WHAT YOU HAVE TO DO:
Copy every record verbatim. Leave the pictures out.
———
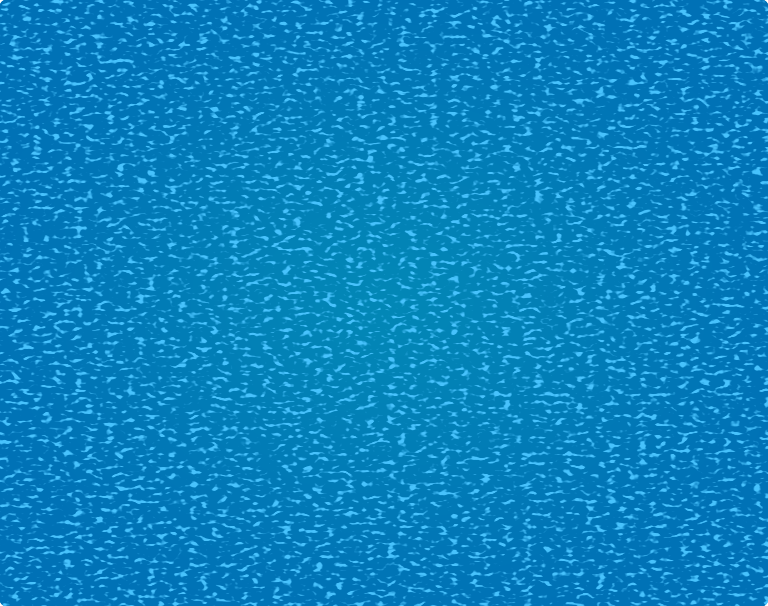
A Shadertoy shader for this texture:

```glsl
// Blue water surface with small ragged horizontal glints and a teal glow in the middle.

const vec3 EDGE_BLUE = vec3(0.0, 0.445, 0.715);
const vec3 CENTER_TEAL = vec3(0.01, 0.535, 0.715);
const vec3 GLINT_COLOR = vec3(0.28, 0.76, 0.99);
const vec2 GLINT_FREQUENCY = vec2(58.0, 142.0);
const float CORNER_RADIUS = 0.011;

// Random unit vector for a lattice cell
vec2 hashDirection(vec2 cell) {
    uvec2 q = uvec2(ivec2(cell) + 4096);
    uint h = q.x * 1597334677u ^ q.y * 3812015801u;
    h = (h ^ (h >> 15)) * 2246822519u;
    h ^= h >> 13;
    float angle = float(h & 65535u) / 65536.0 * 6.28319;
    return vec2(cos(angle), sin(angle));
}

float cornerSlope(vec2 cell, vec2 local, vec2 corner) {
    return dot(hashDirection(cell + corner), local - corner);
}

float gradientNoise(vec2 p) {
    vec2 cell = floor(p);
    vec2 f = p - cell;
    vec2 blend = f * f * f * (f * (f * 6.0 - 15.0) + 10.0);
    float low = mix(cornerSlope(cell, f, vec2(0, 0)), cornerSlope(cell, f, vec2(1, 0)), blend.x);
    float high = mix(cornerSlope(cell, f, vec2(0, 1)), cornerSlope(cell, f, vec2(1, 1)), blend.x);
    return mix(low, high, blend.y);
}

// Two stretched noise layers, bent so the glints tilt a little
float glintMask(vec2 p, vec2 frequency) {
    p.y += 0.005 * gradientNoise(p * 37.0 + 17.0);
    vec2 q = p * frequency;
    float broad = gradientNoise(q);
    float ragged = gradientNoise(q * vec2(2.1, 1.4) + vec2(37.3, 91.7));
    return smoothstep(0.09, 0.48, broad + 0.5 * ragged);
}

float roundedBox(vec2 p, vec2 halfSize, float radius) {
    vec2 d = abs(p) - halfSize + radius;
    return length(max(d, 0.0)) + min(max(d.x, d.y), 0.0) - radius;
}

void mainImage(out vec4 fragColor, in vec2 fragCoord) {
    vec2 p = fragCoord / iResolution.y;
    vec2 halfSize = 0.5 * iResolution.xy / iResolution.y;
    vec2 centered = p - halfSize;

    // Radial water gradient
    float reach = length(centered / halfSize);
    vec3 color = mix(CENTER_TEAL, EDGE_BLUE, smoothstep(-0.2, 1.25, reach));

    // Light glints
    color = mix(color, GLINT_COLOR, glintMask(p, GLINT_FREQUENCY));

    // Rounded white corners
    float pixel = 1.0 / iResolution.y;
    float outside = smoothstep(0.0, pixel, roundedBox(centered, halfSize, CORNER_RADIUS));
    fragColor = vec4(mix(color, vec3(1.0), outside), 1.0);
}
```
———
TASK ANSWER:
A Shadertoy shader for this texture:

```glsl
// Blue water surface with small ragged horizontal glints and a teal glow in the middle.

const vec3 EDGE_BLUE = vec3(0.0, 0.445, 0.715);
const vec3 CENTER_TEAL = vec3(0.01, 0.535, 0.715);
const vec3 GLINT_COLOR = vec3(0.28, 0.76, 0.99);
const vec2 GLINT_FREQUENCY = vec2(58.0, 142.0);
const float CORNER_RADIUS = 0.011;

// Random unit vector for a lattice cell
vec2 hashDirection(vec2 cell) {
    uvec2 q = uvec2(ivec2(cell) + 4096);
    uint h = q.x * 1597334677u ^ q.y * 3812015801u;
    h = (h ^ (h >> 15)) * 2246822519u;
    h ^= h >> 13;
    float angle = float(h & 65535u) / 65536.0 * 6.28319;
    return vec2(cos(angle), sin(angle));
}

float cornerSlope(vec2 cell, vec2 local, vec2 corner) {
    return dot(hashDirection(cell + corner), local - corner);
}

float gradientNoise(vec2 p) {
    vec2 cell = floor(p);
    vec2 f = p - cell;
    vec2 blend = f * f * f * (f * (f * 6.0 - 15.0) + 10.0);
    float low = mix(cornerSlope(cell, f, vec2(0, 0)), cornerSlope(cell, f, vec2(1, 0)), blend.x);
    float high = mix(cornerSlope(cell, f, vec2(0, 1)), cornerSlope(cell, f, vec2(1, 1)), blend.x);
    return mix(low, high, blend.y);
}

// Two stretched noise layers, bent so the glints tilt a little
float glintMask(vec2 p, vec2 frequency) {
    p.y += 0.005 * gradientNoise(p * 37.0 + 17.0);
    vec2 q = p * frequency;
    float broad = gradientNoise(q);
    float ragged = gradientNoise(q * vec2(2.1, 1.4) + vec2(37.3, 91.7));
    return smoothstep(0.09, 0.48, broad + 0.5 * ragged);
}

float roundedBox(vec2 p, vec2 halfSize, float radius) {
    vec2 d = abs(p) - halfSize + radius;
    return length(max(d, 0.0)) + min(max(d.x, d.y), 0.0) - radius;
}

void mainImage(out vec4 fragColor, in vec2 fragCoord) {
    vec2 p = fragCoord / iResolution.y;
    vec2 halfSize = 0.5 * iResolution.xy / iResolution.y;
    vec2 centered = p - halfSize;

    // Radial water gradient
    float reach = length(centered / halfSize);
    vec3 color = mix(CENTER_TEAL, EDGE_BLUE, smoothstep(-0.2, 1.25, reach));

    // Light glints
    color = mix(color, GLINT_COLOR, glintMask(p, GLINT_FREQUENCY));

    // Rounded white corners
    float pixel = 1.0 / iResolution.y;
    float outside = smoothstep(0.0, pixel, roundedBox(centered, halfSize, CORNER_RADIUS));
    fragColor = vec4(mix(color, vec3(1.0), outside), 1.0);
}
```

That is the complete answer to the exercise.